> **What is being asked**: Examine the data line by line and report how many lines include the word "SEAM", with no additional output.

> **Collected data**:
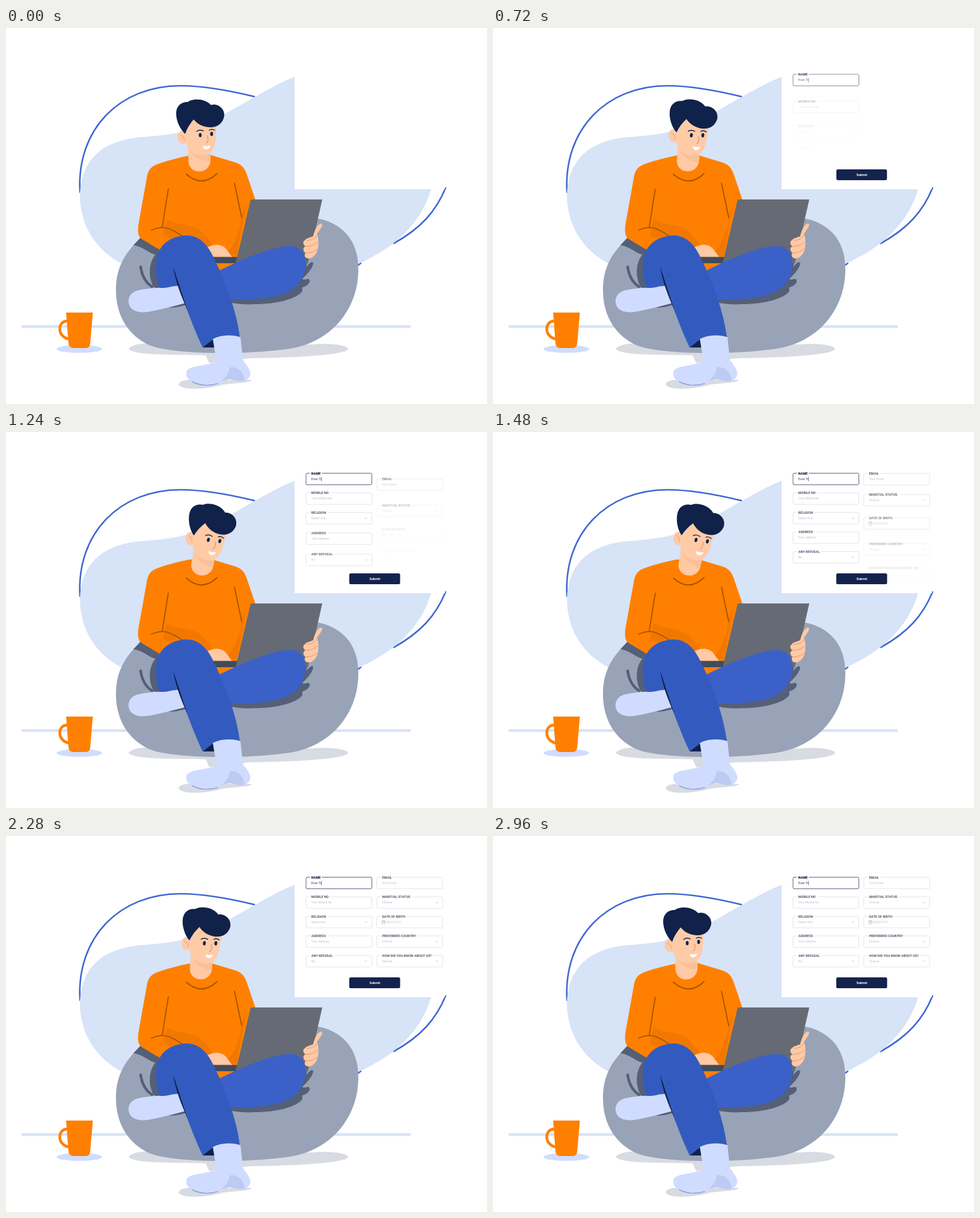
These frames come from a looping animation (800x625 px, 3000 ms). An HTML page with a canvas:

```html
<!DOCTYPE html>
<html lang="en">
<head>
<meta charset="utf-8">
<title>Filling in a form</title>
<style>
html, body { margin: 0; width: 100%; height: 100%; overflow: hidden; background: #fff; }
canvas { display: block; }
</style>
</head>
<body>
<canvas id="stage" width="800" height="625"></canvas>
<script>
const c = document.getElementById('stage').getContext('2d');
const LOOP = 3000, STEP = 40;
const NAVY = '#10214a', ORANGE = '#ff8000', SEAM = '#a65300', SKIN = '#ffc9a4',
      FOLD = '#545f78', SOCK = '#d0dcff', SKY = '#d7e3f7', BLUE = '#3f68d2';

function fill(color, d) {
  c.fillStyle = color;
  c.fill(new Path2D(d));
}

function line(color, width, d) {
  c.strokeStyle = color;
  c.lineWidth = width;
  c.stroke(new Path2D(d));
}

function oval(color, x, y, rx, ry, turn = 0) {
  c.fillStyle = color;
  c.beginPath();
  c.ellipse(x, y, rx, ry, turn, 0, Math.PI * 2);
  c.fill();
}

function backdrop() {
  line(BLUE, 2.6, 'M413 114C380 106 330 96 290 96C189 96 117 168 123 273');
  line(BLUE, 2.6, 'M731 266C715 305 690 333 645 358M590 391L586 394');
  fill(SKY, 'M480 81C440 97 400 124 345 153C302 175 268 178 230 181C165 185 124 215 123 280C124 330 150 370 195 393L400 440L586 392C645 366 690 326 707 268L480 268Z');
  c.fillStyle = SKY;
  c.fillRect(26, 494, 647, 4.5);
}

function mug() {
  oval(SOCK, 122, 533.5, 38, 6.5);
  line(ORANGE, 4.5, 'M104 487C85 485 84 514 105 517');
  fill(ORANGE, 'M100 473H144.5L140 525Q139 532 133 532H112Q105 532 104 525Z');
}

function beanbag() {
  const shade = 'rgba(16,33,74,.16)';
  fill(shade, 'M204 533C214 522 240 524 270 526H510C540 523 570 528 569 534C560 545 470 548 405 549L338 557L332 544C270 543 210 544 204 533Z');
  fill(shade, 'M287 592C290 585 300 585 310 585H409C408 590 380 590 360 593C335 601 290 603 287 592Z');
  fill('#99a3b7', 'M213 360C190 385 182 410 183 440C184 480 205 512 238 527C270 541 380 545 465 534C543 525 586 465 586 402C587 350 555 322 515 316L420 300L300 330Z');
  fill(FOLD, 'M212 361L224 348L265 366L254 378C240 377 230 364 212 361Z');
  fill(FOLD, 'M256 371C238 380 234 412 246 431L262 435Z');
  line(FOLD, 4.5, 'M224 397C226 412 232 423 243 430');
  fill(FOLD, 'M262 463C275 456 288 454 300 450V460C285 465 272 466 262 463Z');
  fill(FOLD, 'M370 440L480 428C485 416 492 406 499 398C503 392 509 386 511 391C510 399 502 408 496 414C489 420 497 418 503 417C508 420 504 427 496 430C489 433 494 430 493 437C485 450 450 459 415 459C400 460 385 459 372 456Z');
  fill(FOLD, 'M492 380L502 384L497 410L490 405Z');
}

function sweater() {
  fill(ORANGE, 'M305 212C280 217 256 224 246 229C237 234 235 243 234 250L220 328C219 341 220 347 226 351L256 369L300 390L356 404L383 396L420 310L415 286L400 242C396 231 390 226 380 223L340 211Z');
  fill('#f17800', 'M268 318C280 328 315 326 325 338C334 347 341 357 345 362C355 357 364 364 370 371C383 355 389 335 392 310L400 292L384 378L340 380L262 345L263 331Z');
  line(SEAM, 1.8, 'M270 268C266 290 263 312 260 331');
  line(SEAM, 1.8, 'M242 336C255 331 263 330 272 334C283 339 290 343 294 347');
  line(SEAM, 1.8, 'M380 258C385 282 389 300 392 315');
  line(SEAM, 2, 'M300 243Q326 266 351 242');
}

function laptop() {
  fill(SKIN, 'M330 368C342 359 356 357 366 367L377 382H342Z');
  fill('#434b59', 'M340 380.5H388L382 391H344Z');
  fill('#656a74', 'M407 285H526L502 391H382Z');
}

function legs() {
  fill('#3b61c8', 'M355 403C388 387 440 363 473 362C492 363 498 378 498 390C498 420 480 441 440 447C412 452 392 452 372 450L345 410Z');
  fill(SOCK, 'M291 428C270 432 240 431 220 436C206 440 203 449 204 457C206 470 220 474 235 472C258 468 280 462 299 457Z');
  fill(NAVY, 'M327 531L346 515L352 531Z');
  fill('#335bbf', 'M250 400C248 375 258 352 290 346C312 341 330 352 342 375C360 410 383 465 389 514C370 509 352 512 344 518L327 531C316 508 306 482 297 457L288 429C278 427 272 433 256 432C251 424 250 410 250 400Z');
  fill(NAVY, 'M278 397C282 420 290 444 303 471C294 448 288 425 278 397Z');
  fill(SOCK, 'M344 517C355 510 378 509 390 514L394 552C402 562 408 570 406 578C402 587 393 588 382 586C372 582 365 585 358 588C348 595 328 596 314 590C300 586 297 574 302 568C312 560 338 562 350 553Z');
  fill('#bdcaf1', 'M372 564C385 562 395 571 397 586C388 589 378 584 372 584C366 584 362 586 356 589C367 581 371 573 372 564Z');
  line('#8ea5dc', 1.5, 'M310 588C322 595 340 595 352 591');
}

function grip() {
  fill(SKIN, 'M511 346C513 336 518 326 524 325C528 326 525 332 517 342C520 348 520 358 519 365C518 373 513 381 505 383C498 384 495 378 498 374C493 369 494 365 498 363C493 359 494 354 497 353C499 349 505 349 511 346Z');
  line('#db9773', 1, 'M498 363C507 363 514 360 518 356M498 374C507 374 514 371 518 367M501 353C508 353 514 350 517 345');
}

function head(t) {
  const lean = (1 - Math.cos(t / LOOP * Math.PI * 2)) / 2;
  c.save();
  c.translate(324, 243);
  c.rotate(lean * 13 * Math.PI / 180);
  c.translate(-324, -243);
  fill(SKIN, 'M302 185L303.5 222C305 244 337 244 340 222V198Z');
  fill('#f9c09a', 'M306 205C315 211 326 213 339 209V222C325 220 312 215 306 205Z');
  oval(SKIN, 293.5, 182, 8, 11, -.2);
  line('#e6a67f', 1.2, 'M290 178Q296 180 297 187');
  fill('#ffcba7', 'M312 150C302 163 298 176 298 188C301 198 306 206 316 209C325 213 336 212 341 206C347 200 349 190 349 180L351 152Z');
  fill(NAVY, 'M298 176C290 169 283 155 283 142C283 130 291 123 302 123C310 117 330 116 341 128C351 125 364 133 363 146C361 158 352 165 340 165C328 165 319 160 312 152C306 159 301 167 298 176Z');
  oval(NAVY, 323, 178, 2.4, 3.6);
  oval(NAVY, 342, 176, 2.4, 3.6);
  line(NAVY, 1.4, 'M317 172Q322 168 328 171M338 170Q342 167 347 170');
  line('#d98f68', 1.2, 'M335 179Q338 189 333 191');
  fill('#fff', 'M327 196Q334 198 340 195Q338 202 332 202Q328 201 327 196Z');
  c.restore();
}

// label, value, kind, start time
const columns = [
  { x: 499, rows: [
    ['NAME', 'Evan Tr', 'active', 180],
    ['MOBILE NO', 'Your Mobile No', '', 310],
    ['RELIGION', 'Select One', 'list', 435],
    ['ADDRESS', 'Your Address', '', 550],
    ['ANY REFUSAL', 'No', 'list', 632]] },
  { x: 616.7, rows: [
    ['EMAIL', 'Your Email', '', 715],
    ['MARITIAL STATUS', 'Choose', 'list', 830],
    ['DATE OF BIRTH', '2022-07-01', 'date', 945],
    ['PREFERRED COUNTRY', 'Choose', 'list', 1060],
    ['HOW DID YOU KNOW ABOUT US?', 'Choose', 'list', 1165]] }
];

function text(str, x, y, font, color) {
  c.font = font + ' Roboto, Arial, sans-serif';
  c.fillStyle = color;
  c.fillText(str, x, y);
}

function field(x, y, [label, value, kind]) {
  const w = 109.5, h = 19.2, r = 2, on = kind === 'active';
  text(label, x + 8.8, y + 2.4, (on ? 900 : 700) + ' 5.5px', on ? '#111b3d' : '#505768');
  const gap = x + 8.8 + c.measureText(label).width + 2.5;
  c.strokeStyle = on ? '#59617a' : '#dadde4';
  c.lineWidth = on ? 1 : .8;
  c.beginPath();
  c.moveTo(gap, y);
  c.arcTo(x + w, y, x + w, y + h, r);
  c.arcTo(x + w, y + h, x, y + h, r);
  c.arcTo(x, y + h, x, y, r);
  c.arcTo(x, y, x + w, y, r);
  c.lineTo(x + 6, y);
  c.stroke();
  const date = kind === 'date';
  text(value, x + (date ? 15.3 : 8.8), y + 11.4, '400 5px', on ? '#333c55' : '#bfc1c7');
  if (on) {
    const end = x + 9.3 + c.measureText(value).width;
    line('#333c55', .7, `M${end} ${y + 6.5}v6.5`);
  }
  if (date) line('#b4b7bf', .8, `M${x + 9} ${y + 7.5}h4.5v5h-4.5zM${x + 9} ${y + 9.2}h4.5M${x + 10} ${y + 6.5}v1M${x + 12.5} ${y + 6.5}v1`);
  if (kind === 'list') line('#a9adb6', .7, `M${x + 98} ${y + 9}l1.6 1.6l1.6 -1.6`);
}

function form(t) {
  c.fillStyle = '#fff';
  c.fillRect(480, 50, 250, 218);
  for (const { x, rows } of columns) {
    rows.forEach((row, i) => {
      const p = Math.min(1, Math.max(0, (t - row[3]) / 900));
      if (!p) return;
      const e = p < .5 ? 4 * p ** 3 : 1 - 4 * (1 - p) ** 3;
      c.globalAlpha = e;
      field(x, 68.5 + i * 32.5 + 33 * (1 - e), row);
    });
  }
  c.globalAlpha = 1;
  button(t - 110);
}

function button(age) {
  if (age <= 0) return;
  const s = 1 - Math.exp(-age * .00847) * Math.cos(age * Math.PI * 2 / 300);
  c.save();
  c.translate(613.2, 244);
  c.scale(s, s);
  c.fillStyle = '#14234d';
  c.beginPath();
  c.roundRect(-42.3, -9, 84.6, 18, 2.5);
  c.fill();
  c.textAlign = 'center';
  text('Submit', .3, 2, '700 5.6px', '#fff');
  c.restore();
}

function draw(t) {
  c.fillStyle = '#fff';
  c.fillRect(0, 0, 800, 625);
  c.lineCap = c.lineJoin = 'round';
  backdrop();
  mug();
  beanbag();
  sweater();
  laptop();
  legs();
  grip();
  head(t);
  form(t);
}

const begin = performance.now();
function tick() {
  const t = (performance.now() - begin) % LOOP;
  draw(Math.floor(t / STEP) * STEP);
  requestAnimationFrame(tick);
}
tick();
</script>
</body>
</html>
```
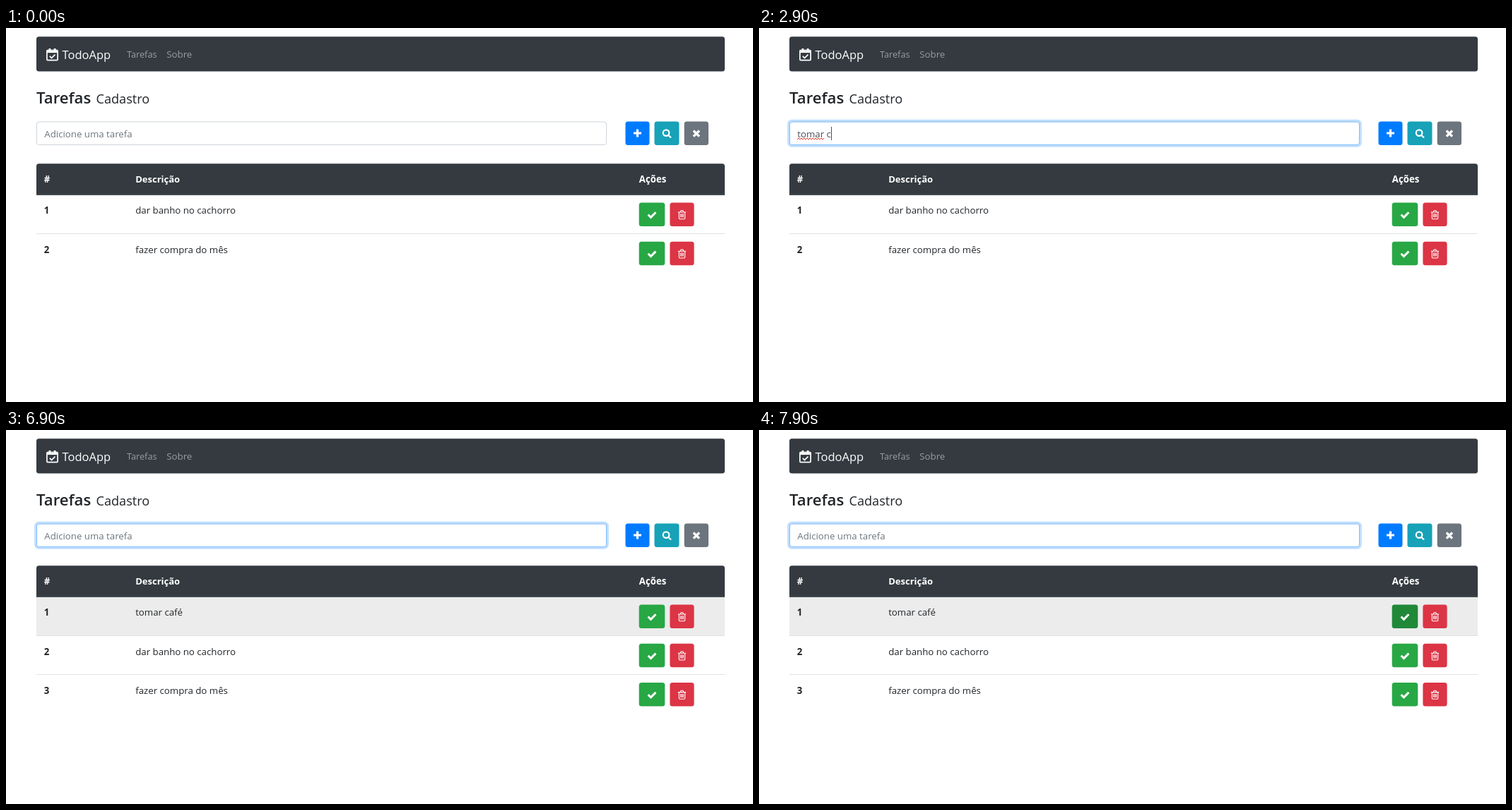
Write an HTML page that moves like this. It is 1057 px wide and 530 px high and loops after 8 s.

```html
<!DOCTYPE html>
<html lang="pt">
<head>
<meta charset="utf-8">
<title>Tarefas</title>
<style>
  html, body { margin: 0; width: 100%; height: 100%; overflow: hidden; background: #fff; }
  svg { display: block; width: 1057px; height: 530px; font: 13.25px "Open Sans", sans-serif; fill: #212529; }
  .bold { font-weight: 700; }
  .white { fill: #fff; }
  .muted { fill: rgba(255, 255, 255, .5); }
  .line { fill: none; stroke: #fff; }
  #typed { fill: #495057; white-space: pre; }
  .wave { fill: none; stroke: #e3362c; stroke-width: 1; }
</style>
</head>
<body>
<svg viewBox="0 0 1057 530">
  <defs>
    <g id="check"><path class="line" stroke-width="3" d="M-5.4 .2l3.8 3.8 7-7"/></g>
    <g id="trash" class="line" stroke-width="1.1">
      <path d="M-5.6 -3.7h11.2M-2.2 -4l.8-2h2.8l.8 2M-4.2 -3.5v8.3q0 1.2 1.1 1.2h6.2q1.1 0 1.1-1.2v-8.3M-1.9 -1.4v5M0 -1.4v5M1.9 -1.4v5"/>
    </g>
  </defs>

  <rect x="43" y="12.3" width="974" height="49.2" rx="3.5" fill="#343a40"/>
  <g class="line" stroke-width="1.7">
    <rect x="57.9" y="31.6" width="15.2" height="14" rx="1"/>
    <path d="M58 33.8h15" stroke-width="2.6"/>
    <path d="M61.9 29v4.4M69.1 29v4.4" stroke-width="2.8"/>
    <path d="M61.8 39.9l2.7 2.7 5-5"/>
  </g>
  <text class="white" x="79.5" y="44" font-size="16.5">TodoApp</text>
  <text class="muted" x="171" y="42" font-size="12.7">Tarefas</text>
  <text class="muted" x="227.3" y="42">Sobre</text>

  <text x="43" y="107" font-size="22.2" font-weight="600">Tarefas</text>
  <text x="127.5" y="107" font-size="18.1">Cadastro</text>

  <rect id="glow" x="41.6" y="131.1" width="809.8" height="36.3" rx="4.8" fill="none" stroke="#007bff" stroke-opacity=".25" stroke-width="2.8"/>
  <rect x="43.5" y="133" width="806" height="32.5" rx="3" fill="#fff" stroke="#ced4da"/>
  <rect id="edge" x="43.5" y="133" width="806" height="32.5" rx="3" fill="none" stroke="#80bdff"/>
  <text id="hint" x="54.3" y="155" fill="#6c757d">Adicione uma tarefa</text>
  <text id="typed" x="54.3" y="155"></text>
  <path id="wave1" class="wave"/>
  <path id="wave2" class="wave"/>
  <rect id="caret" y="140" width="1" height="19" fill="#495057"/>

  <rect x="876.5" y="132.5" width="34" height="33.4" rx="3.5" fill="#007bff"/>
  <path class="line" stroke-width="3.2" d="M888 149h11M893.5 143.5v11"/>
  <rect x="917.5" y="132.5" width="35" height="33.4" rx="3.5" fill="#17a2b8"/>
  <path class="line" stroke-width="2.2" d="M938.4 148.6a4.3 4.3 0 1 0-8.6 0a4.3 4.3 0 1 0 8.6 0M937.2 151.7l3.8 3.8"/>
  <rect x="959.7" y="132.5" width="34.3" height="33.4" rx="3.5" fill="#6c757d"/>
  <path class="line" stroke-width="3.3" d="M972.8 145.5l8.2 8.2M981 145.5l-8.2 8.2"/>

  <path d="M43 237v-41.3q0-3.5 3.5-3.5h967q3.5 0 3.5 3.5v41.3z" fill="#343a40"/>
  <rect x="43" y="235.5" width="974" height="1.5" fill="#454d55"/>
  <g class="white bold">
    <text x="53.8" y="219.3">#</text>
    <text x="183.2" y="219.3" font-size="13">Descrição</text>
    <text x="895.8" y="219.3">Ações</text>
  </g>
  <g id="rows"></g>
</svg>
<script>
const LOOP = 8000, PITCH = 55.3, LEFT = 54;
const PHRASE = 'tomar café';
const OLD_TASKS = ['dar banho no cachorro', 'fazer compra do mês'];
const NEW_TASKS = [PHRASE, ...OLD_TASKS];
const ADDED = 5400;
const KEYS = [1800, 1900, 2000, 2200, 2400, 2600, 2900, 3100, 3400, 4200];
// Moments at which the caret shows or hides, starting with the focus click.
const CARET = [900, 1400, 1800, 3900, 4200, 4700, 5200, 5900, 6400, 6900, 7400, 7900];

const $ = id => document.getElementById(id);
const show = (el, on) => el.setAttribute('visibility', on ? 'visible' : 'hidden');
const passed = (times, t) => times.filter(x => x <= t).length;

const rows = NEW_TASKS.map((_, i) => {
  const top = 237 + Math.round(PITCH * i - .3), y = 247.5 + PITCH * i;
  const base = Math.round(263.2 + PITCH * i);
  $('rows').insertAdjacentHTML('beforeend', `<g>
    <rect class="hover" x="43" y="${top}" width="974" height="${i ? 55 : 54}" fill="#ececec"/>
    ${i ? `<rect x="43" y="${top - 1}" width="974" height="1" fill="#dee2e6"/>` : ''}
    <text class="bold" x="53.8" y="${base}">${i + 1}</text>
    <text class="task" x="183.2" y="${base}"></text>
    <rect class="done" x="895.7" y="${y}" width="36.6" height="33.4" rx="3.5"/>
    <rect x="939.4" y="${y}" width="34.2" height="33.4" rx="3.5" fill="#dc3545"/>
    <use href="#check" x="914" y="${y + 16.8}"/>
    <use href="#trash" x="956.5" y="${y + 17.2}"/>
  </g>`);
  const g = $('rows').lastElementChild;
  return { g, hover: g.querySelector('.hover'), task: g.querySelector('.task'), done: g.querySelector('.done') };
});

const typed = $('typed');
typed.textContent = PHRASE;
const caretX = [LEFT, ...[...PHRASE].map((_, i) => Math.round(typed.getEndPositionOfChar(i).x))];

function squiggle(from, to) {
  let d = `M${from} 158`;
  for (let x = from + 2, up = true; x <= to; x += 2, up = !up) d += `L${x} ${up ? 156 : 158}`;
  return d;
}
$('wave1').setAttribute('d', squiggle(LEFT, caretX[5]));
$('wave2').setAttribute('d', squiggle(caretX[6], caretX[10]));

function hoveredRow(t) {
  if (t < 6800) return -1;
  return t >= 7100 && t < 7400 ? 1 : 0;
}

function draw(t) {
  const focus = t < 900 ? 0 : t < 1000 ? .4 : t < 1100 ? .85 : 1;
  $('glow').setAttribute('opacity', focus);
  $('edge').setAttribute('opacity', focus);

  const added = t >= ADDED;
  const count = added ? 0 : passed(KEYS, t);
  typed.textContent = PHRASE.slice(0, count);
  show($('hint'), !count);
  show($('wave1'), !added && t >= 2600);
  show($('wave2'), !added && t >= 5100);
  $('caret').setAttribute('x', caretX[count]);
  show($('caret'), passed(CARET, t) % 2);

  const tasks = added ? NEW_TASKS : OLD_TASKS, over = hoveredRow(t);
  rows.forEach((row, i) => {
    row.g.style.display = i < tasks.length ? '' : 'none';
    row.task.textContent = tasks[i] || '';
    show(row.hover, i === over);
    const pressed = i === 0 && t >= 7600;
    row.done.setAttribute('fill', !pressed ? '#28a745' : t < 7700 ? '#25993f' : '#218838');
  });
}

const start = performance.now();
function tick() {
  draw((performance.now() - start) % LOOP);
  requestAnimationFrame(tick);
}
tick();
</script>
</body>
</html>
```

> **Answer**: 5